» **TASK GOAL**:
Look through the material below and report every line that includes "left".

─── THE DATA

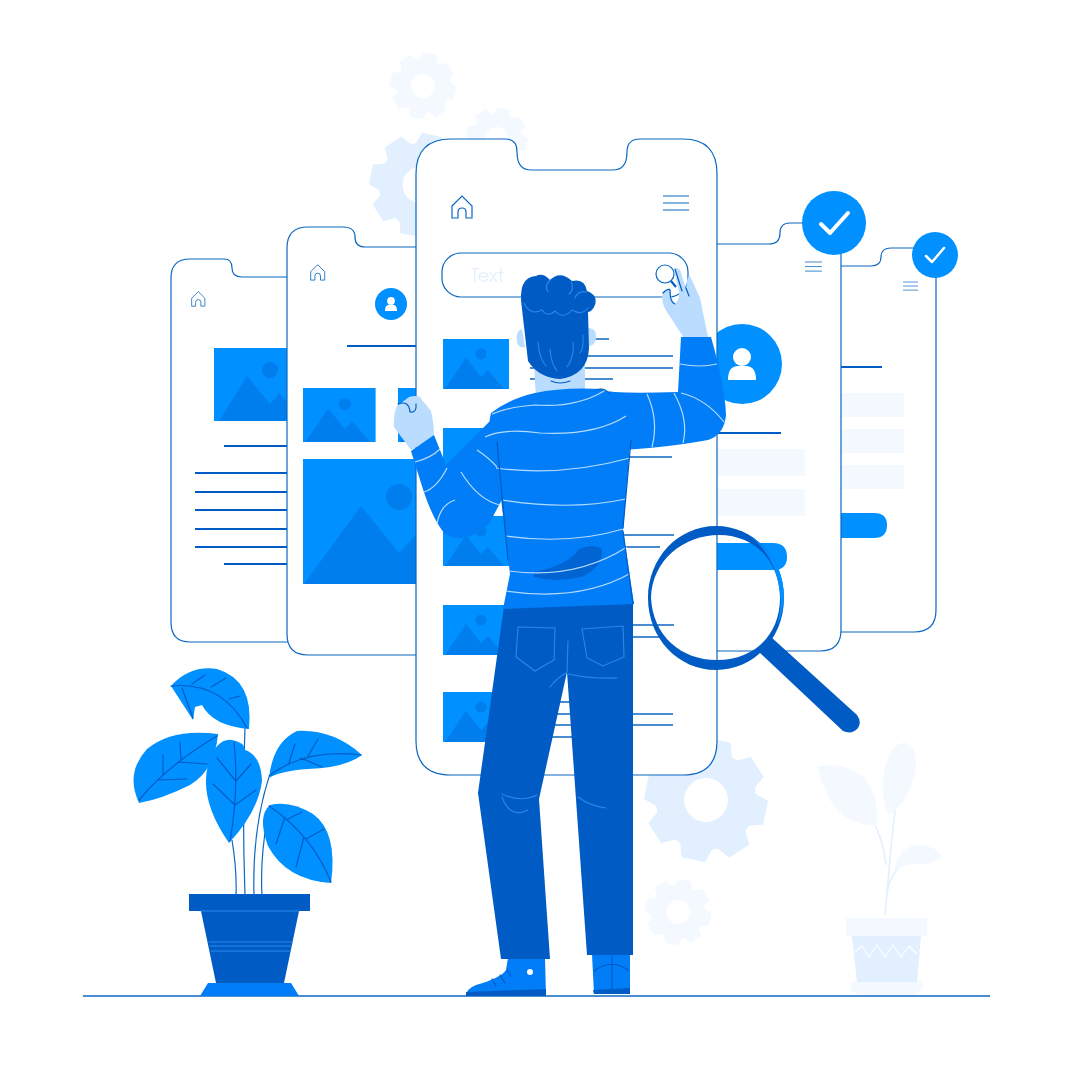
<!DOCTYPE html>
<html lang="en">
<head>
<meta charset="utf-8">
<title>Mobile search illustration</title>
<style>
:root{--bright:#0090ff;--mid:#007df7;--shade:#007eee;--dark:#005cc4;--line:#0b68c1;--skin:#badcff;--pale:#e1efff;--faint:#f4f9ff;--white:#fff}
html,body{margin:0;width:1072px;height:1072px;overflow:hidden;background:var(--white)}
svg{display:block}
.bright{fill:var(--bright)}.mid{fill:var(--mid)}.shade{fill:var(--shade)}.dark{fill:var(--dark)}
.skin{fill:var(--skin)}.pale{fill:var(--pale)}.faint{fill:var(--faint)}
.gear{fill:var(--pale);stroke:var(--pale)}
.gear-faint{fill:var(--faint);stroke:var(--faint)}
.phone{fill:var(--white);stroke:var(--line);stroke-width:1.2}
.icon{fill:none;stroke:var(--line);stroke-width:1.2}
.rule{fill:none;stroke:var(--line);stroke-width:1.5}
.rule-bold{fill:none;stroke:var(--dark);stroke-width:2.2}
.detail{fill:none;stroke:var(--dark);stroke-width:1.2;stroke-linecap:round}
.stripe{fill:none;stroke:#b5dbff;stroke-width:1.2}
.seam{fill:none;stroke:#2789ec;stroke-width:1.1;stroke-linecap:round}
.tick{fill:none;stroke:var(--white);stroke-linecap:round;stroke-linejoin:round}
.hint{font:18px "TeX Gyre Adventor",Lato,sans-serif;fill:#e3effb}
</style>
</head>
<body>
<svg width="1072" height="1072" viewBox="0 0 1072 1072" role="img" aria-label="Man using a search bar on a large phone screen">
<defs>
<polygon id="tooth" points="-17,-45 -12,-61 12,-61 17,-45"/>
<g id="gear">
<circle r="36" fill="none" stroke-width="28"/>
<g stroke="none"><use href="#tooth" transform="rotate(12)"/><use href="#tooth" transform="rotate(57)"/><use href="#tooth" transform="rotate(102)"/><use href="#tooth" transform="rotate(147)"/><use href="#tooth" transform="rotate(192)"/><use href="#tooth" transform="rotate(237)"/><use href="#tooth" transform="rotate(282)"/><use href="#tooth" transform="rotate(327)"/></g>
</g>
<g id="thumb">
<rect class="bright" width="66" height="50"/>
<circle class="shade" cx="38" cy="15" r="5.5"/>
<path class="shade" d="M2 50L23 19L38 38L45 31L61 50Z"/>
</g>
<g id="home"><path class="icon" d="M1 11L11 1L21 11V23H15V17Q15 13 11 13Q7 13 7 17V23H1Z"/></g>
<g id="menu"><path class="icon" d="M0 0H26M0 7H26M0 14H26"/></g>
<g id="user" fill="#fff"><circle cy="-7" r="9"/><path d="M-14 16Q-14 2 -4 2H4Q14 2 14 16Z"/></g>
<clipPath id="left-screen"><path d="M287 227H416V655H287Z"/></clipPath>
<clipPath id="outer-screen"><path d="M171 259H287V642H171Z"/></clipPath>
</defs>

<g id="gears">
<use href="#gear" class="gear-faint" transform="translate(423 86) scale(.54)"/>
<use href="#gear" class="gear-faint" transform="translate(497 138) scale(.5)"/>
<use href="#gear" class="gear" transform="translate(421 185) scale(.84)"/>
<use href="#gear" class="gear" transform="translate(706 800)"/>
<use href="#gear" class="gear-faint" transform="translate(678 912) scale(.54)"/>
</g>

<g id="phone-article">
<path class="phone" d="M289 642H190Q171 642 171 622V278Q171 259 190 259H224Q232 259 232 268Q232 277 242 277H288"/>
<use href="#home" transform="translate(191 291) scale(.66)"/>
<g clip-path="url(#outer-screen)">
<rect class="bright" x="214" y="348" width="80" height="73"/>
<circle class="shade" cx="270" cy="370" r="8"/>
<path class="shade" d="M219 421L247 376L270 404L279 393L302 421Z"/>
</g>
<path class="rule-bold" d="M224 446H287M195 473H287M195 492H287M195 510H287M195 529H287M195 547H287M224 564H287"/>
</g>

<g id="phone-gallery">
<path class="phone" d="M417 655H308Q287 655 287 634V248Q287 227 308 227H343Q355 227 355 237Q355 247 365 247H417"/>
<use href="#home" transform="translate(310 264) scale(.7)"/>
<circle class="bright" cx="391" cy="304" r="16"/>
<use href="#user" transform="translate(391 304) scale(.43)"/>
<path class="rule-bold" d="M347 346H416"/>
<g clip-path="url(#left-screen)">
<use href="#thumb" transform="translate(303 388) scale(1.1 1.08)"/>
<rect class="bright" x="398" y="388" width="30" height="54"/>
<path class="shade" d="M400 442L416 420V442Z"/>
<rect class="bright" x="303" y="459" width="130" height="125"/>
<circle class="shade" cx="399" cy="497" r="13"/>
<path class="shade" d="M304 584L361 506L399 553L416 535V584Z"/>
</g>
</g>

<g id="phone-form-outer">
<path class="phone" d="M841 632H914Q936 632 936 610V268Q936 248 916 248H891Q881 248 881 257Q881 266 871 266H841"/>
<use href="#menu" transform="translate(903 282) scale(.58)"/>
<path class="rule-bold" d="M841 367H882"/>
<path class="faint" d="M841 393H904V417H841ZM841 429H904V453H841ZM841 465H904V489H841Z"/>
<path class="bright" d="M841 513H874Q887 513 887 525Q887 538 874 538H841Z"/>
<circle class="bright" cx="935" cy="255" r="23"/>
<path class="tick" stroke-width="2.5" d="M926 256L932 262L944 248"/>
</g>

<g id="phone-form">
<path class="phone" d="M717 651H820Q841 651 841 630V244Q841 223 820 223H790Q780 223 780 233Q780 244 769 244H717"/>
<use href="#menu" transform="translate(805 262) scale(.65)"/>
<circle class="bright" cx="742" cy="364" r="40"/>
<use href="#user" transform="translate(742 364)"/>
<path class="rule-bold" d="M717 433H781"/>
<path class="faint" d="M717 449H805V476H717ZM717 489H805V516H717Z"/>
<path class="bright" d="M717 543H773Q787 543 787 557Q787 570 773 570H717Z"/>
<circle class="bright" cx="834" cy="223" r="32"/>
<path class="tick" stroke-width="4" d="M821 224L830 233L848 213"/>
</g>

<g id="phone-search">
<path class="phone" d="M451 139H505Q517 139 517 152Q517 170 531 170H613Q627 170 627 152Q627 139 640 139H683Q717 139 717 174V741Q717 775 683 775H451Q416 775 416 741V174Q416 139 451 139Z"/>
<use href="#home" transform="translate(451 195)"/>
<use href="#menu" transform="translate(663 196)"/>
<rect class="phone" x="442" y="253" width="246" height="44" rx="19"/>
<text class="hint" x="471" y="282">Text</text>
<circle class="icon" cx="665" cy="274" r="9"/><path class="rule-bold" d="M671 281L676 287"/>
<use href="#thumb" x="443" y="339"/>
<use href="#thumb" x="443" y="428"/>
<use href="#thumb" x="443" y="516"/>
<use href="#thumb" x="443" y="605"/>
<use href="#thumb" x="443" y="692"/>
<path class="rule" d="M530 339H609M530 356H673M530 368H673M530 379H613M600 457H672M600 535H674M600 547H660M600 625H674M600 637H660M550 702H590M550 714H673M550 725H673M550 737H590"/>
</g>

<g id="ground"><path class="rule" d="M83 996H990"/></g>

<g id="plant-bright">
<path class="icon" d="M245 728Q242 810 245 896M232 840Q237 870 236 896M269 777Q252 830 254 896M267 820Q260 860 262 896"/>
<path class="bright" d="M171 686Q190 665 217 669Q254 680 249 729Q213 726 202 705L195 707L193 720Z"/>
<path class="bright" d="M139 803Q125 773 147 749Q172 728 218 734Q215 770 190 785Q162 799 139 803Z"/>
<path class="bright" d="M269 778Q273 742 297 731Q333 729 362 755Q344 768 308 769Q280 771 269 778Z"/>
<path class="bright" d="M331 883Q286 880 268 846Q257 816 270 805Q290 800 313 814Q338 832 331 883Z"/>
<path class="bright" d="M229 843Q199 800 208 765Q216 738 232 740Q244 742 245 750Q261 755 262 781Q258 812 229 843Z"/>
<path class="detail" d="M171 686Q222 681 247 728M192 684L205 675M211 687L226 678M229 699L240 696M193 718L182 688M139 800Q168 765 217 736M163 774V755M181 760L180 742M158 780L187 779M179 762L207 764M269 776Q305 748 361 755M289 763L295 744M308 756L318 739M301 758L322 767M331 882Q312 835 269 806M288 819L302 812M306 839L324 829M285 817L276 844M304 837L296 867M230 841Q239 790 234 742M235 780L217 758M235 805L213 784M236 781L251 764M235 805L256 790"/>
<path class="mid" d="M208 983H291L299 996H200Z"/>
<path class="dark" d="M189 894H310V911H299L284 983H216L201 911H189Z"/>
<path class="seam" d="M201 911H299M209 942H292M210 946H291M211 951H290"/>
</g>

<g id="plant-pale">
<path fill="none" stroke="#e1efff" stroke-width="1.5" d="M885 915Q891 840 900 765M886 865Q880 810 837 783M887 893Q892 862 920 857"/>
<path class="faint" d="M817 767Q844 761 863 777Q881 795 876 826Q844 824 832 803Q823 789 817 767ZM888 815Q877 784 889 755Q897 741 907 743Q919 749 915 772Q908 804 888 815ZM894 872Q897 848 917 845Q934 844 943 857Q932 865 914 864Q901 865 894 872Z"/>
<path class="faint" d="M846 918H927V936H846ZM853 981H921L924 987Q919 995 914 995H860Q852 993 850 987Z"/>
<path class="pale" d="M852 936H921L917 982H857Z"/>
<path class="tick" stroke-width="1.2" d="M855 952L862 946L869 957L877 945L885 957L893 945L901 957L909 946L917 954"/>
</g>

<g id="man">
<g id="shoes">
<path class="mid" d="M508 958H545L546 996H466Q466 989 476 985Q501 978 506 970ZM592 954H630V994H594Z"/>
<path class="dark" d="M466 992L546 989V996H466ZM593 990L630 988V994H594Z"/>
<path class="detail" d="M492 979L496 986M500 975L505 983M507 970L511 976M594 971Q611 958 628 970M612 956V989"/>
<circle cx="530" cy="972" r="3" fill="#fff"/>
</g>
<g id="trousers">
<path class="dark" d="M504 606L633 600V955H587L567 672L539 799L550 959H501L478 793Z"/>
<path class="seam" d="M518 627L555 628L554 660L535 671L516 657ZM582 629L623 626L624 657L603 666L587 658ZM568 641L567 672M550 687Q558 677 566 673M568 674Q590 679 617 678M502 794Q521 803 537 795M502 797Q510 819 528 810M578 797Q590 806 606 808"/>
</g>
<g id="arm-left">
<path class="skin" d="M411 450L394 427Q393 414 397 406L409 397Q420 394 422 400L431 411Q434 423 434 437Z"/>
<path class="detail" d="M398 404Q409 400 410 412Q417 413 416 404"/>
<path class="mid" d="M411 451L434 435L446 465L497 414L516 473L489 524Q464 546 445 534Q432 519 421 483Z"/>
<path class="stripe" d="M415 462Q431 458 440 449M424 492Q437 488 447 468M437 524Q440 505 455 500M461 472Q478 500 500 505M477 450Q488 457 497 467"/>
</g>
<g id="arm-right">
<path class="skin" d="M684 338L667 312Q660 301 663 292L670 288Q671 299 675 304Q680 299 679 291L674 270Q677 266 680 270L686 289Q687 275 690 276L700 298L708 337Z"/>
<path class="detail" d="M663 293Q668 288 670 290Q670 303 675 304M675 269L682 291M686 288L689 296"/>
<path class="mid" d="M681 337H711Q725 386 726 415Q724 435 708 440Q671 447 624 450L602 390Q612 394 678 392Z"/>
<path class="stripe" d="M680 364Q700 368 717 364M681 393Q706 399 724 422M647 394Q659 420 652 447M674 393Q689 420 683 443"/>
</g>
<g id="head">
<path class="skin" d="M534 365H585V398H536ZM522 329Q515 331 517 342Q519 349 525 347ZM588 328Q597 328 596 339Q594 347 587 346Z"/>
</g>
<g id="sweater">
<path class="mid" d="M535 393Q562 387 602 389Q622 400 631 435L623 531L634 604L503 609L510 574L494 440Q487 427 491 413Q509 399 535 393Z"/>
<path class="dark" opacity=".7" d="M534 572Q569 565 579 549Q593 543 602 549Q603 568 581 577Q555 583 534 577Z"/>
<path class="stripe" d="M492 414Q508 407 535 405Q576 408 604 391M485 437Q503 428 540 433Q595 436 626 416M496 468Q560 477 630 458M502 500Q570 511 626 499M506 536Q570 545 623 529M509 571Q575 580 627 547M506 591Q580 602 631 573"/>
<path class="detail" d="M596 390Q604 387 609 393M497 442L508 560M631 440L623 528M623 531L633 604"/>
</g>
<g id="hair">
<path class="dark" d="M522 309Q517 277 536 276Q543 272 550 280Q560 270 572 281Q585 278 587 291Q598 295 595 305Q592 312 588 312L589 348Q588 375 560 379Q539 378 528 361Z"/>
<path class="seam" d="M524 303Q530 316 542 310Q548 318 555 311Q563 320 572 310Q582 316 588 308M550 280Q544 286 548 292M571 282Q575 289 569 294M587 292Q578 290 575 298M538 342Q539 358 546 366M550 349Q551 363 557 371M573 342Q575 356 567 367M583 335Q584 348 580 353"/>
<path class="detail" d="M551 381Q560 385 570 381"/>
</g>
</g>

<g id="magnifier">
<path class="dark" d="M758 651L771 637L857 715Q862 722 858 728Q852 735 843 731Z"/>
<path class="dark" fill-rule="evenodd" d="M716 526C754 526 784 558 784 598C784 638 754 670 716 670C678 670 648 638 648 598C648 558 678 526 716 526ZM719 535C684 535 652 560 651 598C653 636 681 660 717 660C755 660 780 634 780 598C780 562 755 535 719 535Z"/>
<path class="bright" d="M750 536Q784 558 784 598Q782 617 777 625Q782 608 780 594Q776 556 750 536Z"/>
</g>
</svg>
</body>
</html>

──────

» **WRITTEN SOLUTION**:
<clipPath id="left-screen"><path d="M287 227H416V655H287Z"/></clipPath>
<g clip-path="url(#left-screen)">
<g id="arm-left">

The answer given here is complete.